Here’s a little lesson in promotion and audience expectations… Last Friday, Laurie Anderson, Lou Reed and John Zorn did a performance at the Montreal Jazz Festival that pissed some people off. The Montreal Gazette got in on the action by describing the furor and going so far as having both positive and negative reviews posted by the paper’s writers and some of the attending fans in what seemed like a Dylan-At-Newport type incident (though not as historical).
The problem seemed to center around perception- should the fans have rightfully expected a more rock-type show with Reed participating or not? Were the festival organizers at fault for now saying clearly enough that this wasn’t going to be a typical rock performance (shades of PiL at the Ritz)?
For some clues, take a look at the program for the day. The listing is for Laurie Anderson, Lou Reed and John Zorn (not that Lou gets middle billing here). If you drill down through the site, you see more about the program for the performance:
“The lady is an avant-garde musician and performer with a dizzying, incredibly diverse list of collaborations to her credit: Peter Gabriel, Brian Eno, Bobby McFerrin, Jean Michel Jarre, Philip Glass, but also poet John Giorno, choreographer Trisha Brown, writer William Burroughs and surrealist actor-comedian Andy Kaufman. The first gentleman (her husband) changed the way popular music sounds and thinks with the Velvet Underground-whose incalculable influence redefined the music of the late ’60s-and went on to write a peerlessly literate and transformative songbook including the global smash Walk On the Wild Side. While these two are making their first visits to the Festival, they can count on the second gentleman as their guide, since American saxophonist John Zorn is making his fifth appearance chez nous. Together, they make up a most intriguing trio of musical explorer-improvisers the likes of which we seldom experience!”
Granted, the festival might have had different printed literature in ads and such but from the above description, other than naming Reed’s best-known song, what would lead you to believe that the show was just going to be “Lou’s Greatest Hits”?
For the Montreal gig, maybe the promoters didn’t make it clear that Lou wasn’t just going to belt out “Walk On the Walk Side” but a trio with Anderson and Zorn should have made that obvious, right? Also, if you’re a real Lou fan, wouldn’t you be interested in him doing something other than his biggest songs? Maybe it comes down to different types of fans- some who want the performer to keep being a greatest hits jukebox and some who will go along with them on a journey to different, strange places, which Lou has done a number of times throughout his career anyway.
For another twist on the story, dig this withering review of an Australian show he did a few weeks before the Montreal show. See, this is why Lou doesn’t care for the press… That aside, the tone is pretty brutal, though the writer acknowledges up front that a show based on “Metal Machine Music” which was clearly advertised as such isn’t exactly going to be a toe-tapper for the crowd. Still, the writer takes issue with Reed’s performance of “MMM,” explaining that there’s such a thing as good noise and bad noise (which is difficult to define but I agree in theory).
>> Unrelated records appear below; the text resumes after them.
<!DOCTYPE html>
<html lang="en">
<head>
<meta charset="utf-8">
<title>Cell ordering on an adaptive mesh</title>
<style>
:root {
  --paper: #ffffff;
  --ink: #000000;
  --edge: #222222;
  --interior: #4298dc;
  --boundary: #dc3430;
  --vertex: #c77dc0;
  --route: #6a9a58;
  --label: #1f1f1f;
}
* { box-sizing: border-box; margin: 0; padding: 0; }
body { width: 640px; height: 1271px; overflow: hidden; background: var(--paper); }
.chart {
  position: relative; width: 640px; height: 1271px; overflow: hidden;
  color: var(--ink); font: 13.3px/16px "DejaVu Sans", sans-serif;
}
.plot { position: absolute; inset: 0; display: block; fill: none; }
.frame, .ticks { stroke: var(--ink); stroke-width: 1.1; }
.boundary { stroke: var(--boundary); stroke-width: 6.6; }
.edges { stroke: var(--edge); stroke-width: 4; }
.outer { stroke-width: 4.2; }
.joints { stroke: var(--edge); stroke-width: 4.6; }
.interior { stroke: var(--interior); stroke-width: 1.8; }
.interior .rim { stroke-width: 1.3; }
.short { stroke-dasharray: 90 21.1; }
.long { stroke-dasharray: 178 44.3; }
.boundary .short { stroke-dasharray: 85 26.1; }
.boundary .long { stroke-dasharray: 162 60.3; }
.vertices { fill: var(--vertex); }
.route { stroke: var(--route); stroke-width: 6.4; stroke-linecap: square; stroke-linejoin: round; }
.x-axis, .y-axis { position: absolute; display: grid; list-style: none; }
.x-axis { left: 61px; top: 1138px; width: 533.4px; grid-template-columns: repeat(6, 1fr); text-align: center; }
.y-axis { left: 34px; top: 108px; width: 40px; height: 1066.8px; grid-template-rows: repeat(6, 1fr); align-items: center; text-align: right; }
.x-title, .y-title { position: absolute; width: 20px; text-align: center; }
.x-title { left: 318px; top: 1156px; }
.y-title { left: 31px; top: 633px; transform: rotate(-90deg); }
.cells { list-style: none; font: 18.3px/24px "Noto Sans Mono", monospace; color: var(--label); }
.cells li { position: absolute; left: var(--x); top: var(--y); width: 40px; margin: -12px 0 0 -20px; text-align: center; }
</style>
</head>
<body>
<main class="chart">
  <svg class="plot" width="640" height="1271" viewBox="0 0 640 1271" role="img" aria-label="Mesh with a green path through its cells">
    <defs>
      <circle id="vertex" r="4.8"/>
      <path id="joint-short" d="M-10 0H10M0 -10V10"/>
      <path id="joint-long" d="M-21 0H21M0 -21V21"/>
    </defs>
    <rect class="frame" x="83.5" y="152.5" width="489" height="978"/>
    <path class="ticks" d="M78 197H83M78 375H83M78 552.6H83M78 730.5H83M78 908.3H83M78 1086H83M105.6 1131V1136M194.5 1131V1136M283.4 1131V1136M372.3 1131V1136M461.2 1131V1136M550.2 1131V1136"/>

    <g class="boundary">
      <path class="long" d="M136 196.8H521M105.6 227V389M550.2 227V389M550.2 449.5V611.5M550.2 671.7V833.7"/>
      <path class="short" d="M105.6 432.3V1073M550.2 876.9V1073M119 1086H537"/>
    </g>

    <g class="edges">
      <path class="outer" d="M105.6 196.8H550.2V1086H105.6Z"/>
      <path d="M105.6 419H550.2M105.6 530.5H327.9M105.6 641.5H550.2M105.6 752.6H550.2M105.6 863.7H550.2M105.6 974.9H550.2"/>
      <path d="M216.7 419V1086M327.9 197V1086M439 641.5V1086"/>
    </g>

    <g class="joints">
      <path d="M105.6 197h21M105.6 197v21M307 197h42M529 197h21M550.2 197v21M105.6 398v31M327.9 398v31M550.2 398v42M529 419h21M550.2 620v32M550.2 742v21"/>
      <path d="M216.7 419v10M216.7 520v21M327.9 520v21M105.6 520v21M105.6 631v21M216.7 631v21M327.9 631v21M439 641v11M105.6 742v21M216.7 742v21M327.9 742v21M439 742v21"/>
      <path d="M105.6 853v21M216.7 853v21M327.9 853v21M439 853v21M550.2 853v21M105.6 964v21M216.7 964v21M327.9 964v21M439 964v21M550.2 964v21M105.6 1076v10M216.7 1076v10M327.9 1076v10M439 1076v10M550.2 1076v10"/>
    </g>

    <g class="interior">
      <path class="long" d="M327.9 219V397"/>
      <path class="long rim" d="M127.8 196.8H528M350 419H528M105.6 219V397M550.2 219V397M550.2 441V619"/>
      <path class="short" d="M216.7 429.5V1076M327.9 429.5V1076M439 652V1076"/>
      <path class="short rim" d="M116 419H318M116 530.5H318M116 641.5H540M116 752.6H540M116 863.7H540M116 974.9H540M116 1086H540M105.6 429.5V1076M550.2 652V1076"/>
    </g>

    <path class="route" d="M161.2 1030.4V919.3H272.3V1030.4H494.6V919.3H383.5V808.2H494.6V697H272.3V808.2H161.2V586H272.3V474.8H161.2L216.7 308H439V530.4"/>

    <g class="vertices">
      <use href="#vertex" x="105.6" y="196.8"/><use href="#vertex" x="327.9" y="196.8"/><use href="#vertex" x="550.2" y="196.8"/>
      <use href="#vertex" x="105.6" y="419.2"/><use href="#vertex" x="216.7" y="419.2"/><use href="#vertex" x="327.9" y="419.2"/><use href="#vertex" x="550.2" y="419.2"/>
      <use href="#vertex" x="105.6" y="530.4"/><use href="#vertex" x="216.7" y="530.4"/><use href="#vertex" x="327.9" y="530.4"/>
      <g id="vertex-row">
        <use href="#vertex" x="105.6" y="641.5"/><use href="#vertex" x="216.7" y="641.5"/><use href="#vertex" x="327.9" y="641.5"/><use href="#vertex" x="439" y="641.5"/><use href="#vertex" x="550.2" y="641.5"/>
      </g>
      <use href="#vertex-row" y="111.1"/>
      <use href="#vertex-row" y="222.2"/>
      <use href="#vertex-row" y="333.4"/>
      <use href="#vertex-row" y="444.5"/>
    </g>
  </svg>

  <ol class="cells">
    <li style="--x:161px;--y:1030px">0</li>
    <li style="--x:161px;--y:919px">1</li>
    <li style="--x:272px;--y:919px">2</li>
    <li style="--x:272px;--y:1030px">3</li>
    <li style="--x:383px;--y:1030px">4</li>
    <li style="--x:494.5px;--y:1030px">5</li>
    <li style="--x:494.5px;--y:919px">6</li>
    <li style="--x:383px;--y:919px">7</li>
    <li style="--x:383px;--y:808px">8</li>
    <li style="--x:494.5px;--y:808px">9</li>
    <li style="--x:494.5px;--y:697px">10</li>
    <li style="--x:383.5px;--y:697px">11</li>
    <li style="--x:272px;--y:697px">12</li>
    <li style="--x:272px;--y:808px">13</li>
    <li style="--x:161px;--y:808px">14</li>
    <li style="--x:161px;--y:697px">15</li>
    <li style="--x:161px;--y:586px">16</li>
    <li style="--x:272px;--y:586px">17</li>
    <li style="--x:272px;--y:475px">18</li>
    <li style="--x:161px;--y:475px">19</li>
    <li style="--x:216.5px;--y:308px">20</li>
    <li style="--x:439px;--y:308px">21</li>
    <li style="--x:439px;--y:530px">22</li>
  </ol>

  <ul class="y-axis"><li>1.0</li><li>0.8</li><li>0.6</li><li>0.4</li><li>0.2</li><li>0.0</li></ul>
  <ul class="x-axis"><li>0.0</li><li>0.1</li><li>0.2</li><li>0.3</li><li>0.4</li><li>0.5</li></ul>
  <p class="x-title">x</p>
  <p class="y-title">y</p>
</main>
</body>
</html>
Poor Lou. He doesn’t get a break when he wants to try out his experimental side. Maybe his next tour needs to have posters saying ‘I’M NOT DOING ANY FREAKING ROCK SONGS TONIGHT!’ I’ll bet that some fans will still pay money and yell out for ‘Wild Side’ nevertheless.
Another musician who’s in a controversy worth more discussion is Tony-Award winning composer Jason Robert Brown. Recently, he had a conversation/argument with a fan posting his music for free. It was a good, hearty discussion and note that the composer was the one who wanted to make it public. Too bad the RIAA likes to preach and demand instead of discuss. Brown presents a well stated and a much needed viewpoint. As you see there, it it’s a much more persuasive tact than the RIAA’s own tactics (aka lawsuits). The RIAA made the decision to use more sticks than carrots, more litigation than innovation and now they’re reaping what they’ve sown (how’s that for stringing cliches together?)- many statistics show that the lawsuits and other tactics they’ve used haven’t had the desired effect at all. For another impassioned argument about the perils of unauthorized downloading, see this NYT review/editorial.